For preservation purposes, patrons must use digital copies in place of the original recordings.Use Restrictions
There are no restrictions.Preferred Citation
Henry Howell Audiovisual Collection, 1969-1977. Accession 42931. Personal papers records collection, The Library of Virginia, Richmond, Virginia.Acquisition Information
This collection, donated by Norfolk Public Library (Kirn Library, Sargeant Memorial Room Norfolk, Virginia 23510), is a gift to the Library of Virginia.Alternative Form Available
Digital audio compact discs, VHS videocassette, and DVDs of files are available. Digital transfer (audio files in .WAV format, video in .MPEG 2 - MPEG-2) produced from original tapes in 2007.Descriptive Summary
This collection includes promotional audio and video clips created as part of Henry Howell's campaigns for the Virginia governorship in 1969, 1973, and 1977. Included are radio and television advertisements, speeches, and scripted television broadcasts.Biographical Information
Henry Howell was born in Ghent, a suburb of Norfolk, Virginia, on 5 September 1920. Following his graduation from high school, Howell attended the Norfolk division of the College of William and Mary (now Old Dominion University) for two years before transferring to the University of Virginia. Upon completion of a year of study there, he entered the University of Virginia law school graduating in 1943. Following brief tenures practicing law in West Palm Beach, Florida, and as a law clerk serving federal judges in Norfolk, he opened up his first law practice in partnership with Arthur Jett (Jett, Sykes, Howell) in 1950. In 1959, Howell left the firm but remained in Norfolk as a founding partner in a new law practice (Howell, Anninos, and Daugherty). He married Elizabeth McCarty of Portsmouth and the couple eventually had three children.

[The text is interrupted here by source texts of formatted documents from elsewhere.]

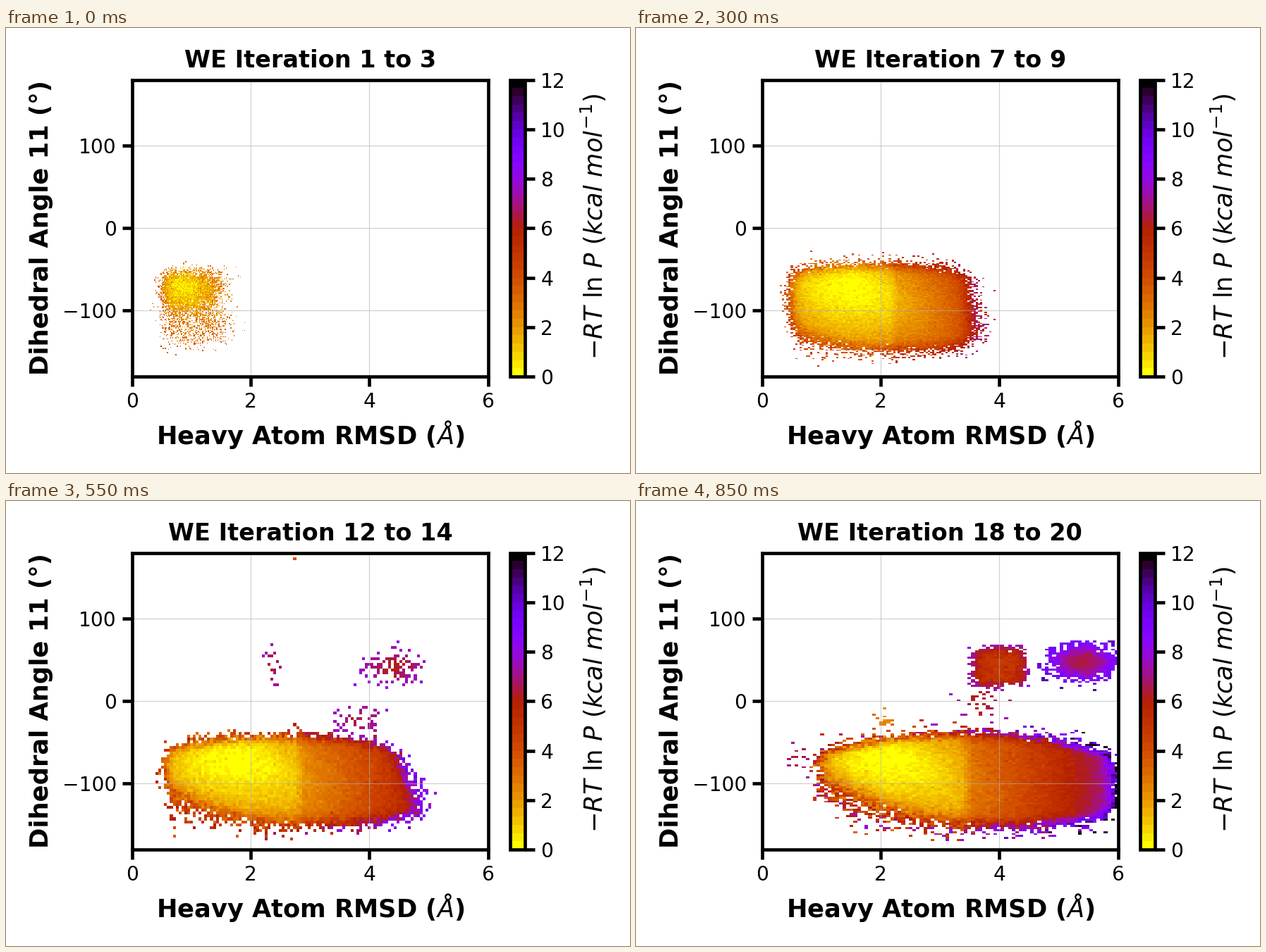
Recreate the animation shown at these times as a matplotlib script. Size 885 by 632 pixels, loop 900 ms.

```python
import numpy as np
import matplotlib.pyplot as plt
from matplotlib.animation import FuncAnimation

W, H, DPI = 885, 632, 100
S = 1.69                     # scale from design points to points at this dpi
FRAMES, BINS, RT = 18, 100, 0.593

plt.rcParams.update({"font.family": "DejaVu Sans", "font.size": 12 * S,
                     "mathtext.fontset": "dejavusans"})

# Sparse side groups: first and last frame, x, y, half width, half height, energy
SPECKS = [(10, 13, 2.38, 42, .12, 16, 6.4),
          (10, 14, 3.85, -22, .30, 12, 6.7),
          (14, 17, 2.05, -20, .13, 12, 2.4),
          (15, 17, 0.60, -65, .14, 13, 6.3),
          (13, 17, 3.75, 0, .30, 14, 6.2)]


def ramp(value, start, end):
    return np.clip((value - start) / (end - start), 0, 1)


def soft(depth):
    """Soft edge: about one walker per bin at depth zero."""
    return 1 / (1 + np.exp(np.clip(2.5 - depth, -40, 40)))


def reach(frame):
    """Right end of the sampled basin."""
    return 1.7 + 4.3 * (frame / (FRAMES - 1)) ** .8


def basin(frame, x, y, rng):
    """Weights of the walkers in the main basin."""
    t = frame / (FRAMES - 1)
    early = np.exp(-frame / 2)
    left = .45 + .4 * ramp(frame, 10, 17)
    slant = .5 * np.exp(-((frame - 10) / 3.5) ** 2)
    right = reach(frame) + slant * (ramp(-y, 50, 130) - .6)
    s = ramp(x, left, reach(frame))

    # Outline: both ends of the basin round off as it grows
    top = -47 + 10 * t - 26 * t * (2 * s - 1) ** 2
    bottom = -146 - 12 * t + 60 * t * (1 - s) ** 4 + 18 * t * s ** 4
    inside = (soft((x - left) / .045) * soft((right - x) / .08)
              * soft((top - y) / 3.6) * soft((y - bottom) / (4 + 9 * t * (1 - s) ** 3)))

    # Energy: a valley that moves right, with a step on its far slope
    x0 = .85 + 1.35 * t ** .6
    climb = ramp(x, x0, reach(frame))
    height = 1 + 6.4 * t ** .7
    energy = height * (.85 * climb ** 1.3 + .15 * ramp(climb, .3, .36))
    energy += 1.5 * ramp(-x, -x0, -left) ** 2 + .5 * early
    mid = -71 - 24 * np.clip(x - x0, 0, 1.5)
    energy += (1.5 * (1 - np.exp(-((y - mid) / 40) ** 2))
               * np.exp(-((x - x0) / 1.3) ** 2))
    energy += 5 * t * rng.random(x.shape) * (1 - inside) ** 3

    walkers = 16 - 9 * early
    share = min(1, .08 + .17 * frame)
    core = np.exp(-((x - .85) / .42) ** 2 - ((y + 72) / 20) ** 2)
    count = rng.poisson(walkers * inside * (share + (1 - share) * core))
    return count * np.exp(-energy / RT) / walkers


def group(x, y, rng, cx, cy, rx, ry, n, energy, power=2):
    """Weights of a small rounded group of walkers."""
    r = np.abs((x - cx) / rx) ** power + np.abs((y - cy) / ry) ** power
    return rng.poisson(n * np.exp(-r)) * np.exp(-(energy + .4 * r) / RT) / max(n, 1)


def upper_state(frame, x, y, rng):
    """Groups that reach the upper state late in the run."""
    total = np.zeros(x.shape)
    if frame >= 10:
        cx = min(4.4 + .3 * (frame - 11), 5.4)
        rx = .35 + .25 * np.exp(-((frame - 14) / 1.5) ** 2)
        total += group(x, y, rng, cx, 42 + ramp(frame, 11, 15) * 6, rx, 14,
                       1.3 * 1.5 ** (frame - 11), 6.5)
    if frame >= 12:
        grow = ramp(frame, 12, 15)
        total += group(x, y, rng, 3.72 + .28 * grow, 42, .15 + .22 * grow, 20,
                       1 + 7 * grow, 4.9, power=4)
    for first, last, cx, cy, rx, ry, energy in SPECKS:
        if first <= frame <= last:
            total += group(x, y, rng, cx, cy, rx, ry, .4, energy)
    return total


def histogram(frame):
    """Free energy per bin and the extent of the bins."""
    rng = np.random.default_rng(40 + frame)
    stray = 10 <= frame <= 12
    x_lo, x_hi = .3, reach(frame) + .4 if frame < 13 else 6.5
    y_lo = -172 + 18 * np.exp(-frame)
    y_hi = 174 if stray else 74 if frame > 12 else -25
    mids = (np.arange(BINS) + .5) / BINS
    x, y = np.meshgrid(x_lo + mids * (x_hi - x_lo), y_lo + mids * (y_hi - y_lo))

    weight = basin(frame, x, y, rng) + upper_state(frame, x, y, rng)
    if stray:
        weight[-1, int((2.72 - x_lo) / (x_hi - x_lo) * BINS)] = np.exp(-4 / RT)

    energy = -RT * np.log(np.where(weight > 0, weight, 1))
    energy += rng.normal(0, .12 + .3 * np.exp(-frame / 2), x.shape)
    return (np.ma.masked_where(weight <= 0, np.clip(energy, .1, 12)),
            (x_lo, x_hi, y_lo, y_hi))


fig = plt.figure(figsize=(W / DPI, H / DPI), dpi=DPI, facecolor="white")


def panel(left, top, right, bottom):
    return fig.add_axes([left / W, 1 - bottom / H, (right - left) / W, (bottom - top) / H])


def label(x, y, text, size, **style):
    return fig.text(x / W, 1 - y / H, text, fontsize=size * S, ha="center",
                    va="baseline", rotation_mode="anchor", **style)


ax = panel(178.7, 73.6, 683.7, 495)
cax = panel(715.3, 73.6, 736.4, 495)

image = ax.imshow(np.ma.masked_all((BINS, BINS)), cmap=plt.get_cmap("gnuplot_r", 36),
                  vmin=0, vmax=12, origin="lower", aspect="auto",
                  interpolation="nearest", extent=(0, 6, -180, 180), zorder=0)
ax.set(xlim=(0, 6), ylim=(-180, 180), xticks=[0, 2, 4, 6], yticks=[-100, 0, 100])
ax.grid(color="#b0b0b0", alpha=.6, linewidth=.5 * S)
ax.set_axisbelow("line")
bar = fig.colorbar(image, cax=cax, ticks=range(0, 13, 2))
bar.outline.set_linewidth(2 * S)
for spine in ax.spines.values():
    spine.set_linewidth(2 * S)
for axes in (ax, cax):
    axes.tick_params(length=6 * S, width=2 * S, pad=3.3 * S, labelsize=12 * S)

title = label(431.4, 55.8, "", 14.25, weight="bold")
label(432, 591.5, r"Heavy Atom RMSD ($\AA$)", 15, weight="bold")
label(60, 283.4, "Dihedral Angle 11 (°)", 15, weight="bold", rotation=90)
label(847, 282, r"$-RT\ \ln\, P\ (kcal\ mol^{-1})$", 15, rotation=90)


def draw(frame):
    data, extent = histogram(frame)
    image.set_data(data)
    image.set_extent(extent)
    ax.set(xlim=(0, 6), ylim=(-180, 180))
    title.set_text(f"WE Iteration {frame + 1} to {frame + 3}")
    return image, title


anim = FuncAnimation(fig, draw, frames=FRAMES, interval=50, repeat=True, repeat_delay=0)
plt.show()
```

Howell began his career in politics as a campaign worker in the Democratic primary supporting Colonel Francis Pickens Miller's 1949 bid for governor of Virginia against John S. Battle. He later served as campaign co-manager in Norfolk during Miller's 1952 senatorial primary against Harry F. Byrd Sr. A candidate in 17 primary elections and 6 statewide campaigns, Howell first sought political office in 1953 but failed to capture the Democratic nomination for one of Norfolk's seats in the House of Delegates. In the years following that first unsuccessful campaign, Howell established himself on Virginia's political landscape and campaigned successfully as a Democrat for the House of Delegates in 1959 and 1963, the State Senate in 1965 and 1967 and, following the untimely death of J. Sergeant Reynolds, as an Independent in the 1971 special election to finish Reynolds' lieutenant governor term.
A fiery populist, Howell also made three attempts to win the Virginia governorship. His first campaign failed to secure the 1969 Democratic nomination as he narrowly lost to William C. Battle, the son of former governor John S. Battle. Undaunted by the loss, Howell continued to speak out against what he and others perceived as injustice. With his unwavering support of civil rights issues that appealed to black voters as well as promises to help the middle class through the reduction of taxes and fees on common items such as food and power, Howell managed to build a coalition of voters that had never existed before in Virginia politics. He succinctly put his message out to voters by introducing simple and catchy slogans into his campaigns such as "Keep the Big Boys Honest" and showed open disdain for the influence of the Byrd Machine on Virginia politics by stating "Get Virginia out of the 'Byrd' Cage." In conjunction with the clever slogans and traditional politics including rallies and road trips, Howell also augmented his message by means of television and radio broadcasts that included scripted town hall meetings, interviews and commercials featuring Virginians voicing support for his ideas.
Falling short of his goal in 1969, Howell's gubernatorial campaigns in the 1970's were much more successful. His second attempt in 1973 brought him closest to the governorship. With the Democrats not fielding a candidate, Howell ran as an Independent against former governor Miles Godwin, a conservative Democrat campaigning on the Republican ticket. Backed by organized labor, blacks, urban and suburban liberals, and a large youth contingent, Howell took the lead in the early polling before Godwin surged ahead for good in the final weeks before the election. The final outcome was determined by less than 15,000 votes.
His third and final attempt at the governorship came in 1977. Although being outspent 3-to-1, he managed to narrowly defeat Andrew Miller in the Democratic primary only to lose to Republican candidate John Dalton in the general election. The race was considered very close until the end with Howell capturing a respectable 43 percent of the vote. The 1977 race for governor was the final one of his political career. Following the campaign Howell retired from Virginia politics and returned once again to practice law in the Norfolk firm of Howell, Daugherty, Brown and Lawrence. Henry Howell died on 7 July 1997 from complications relating to cancer.Contents List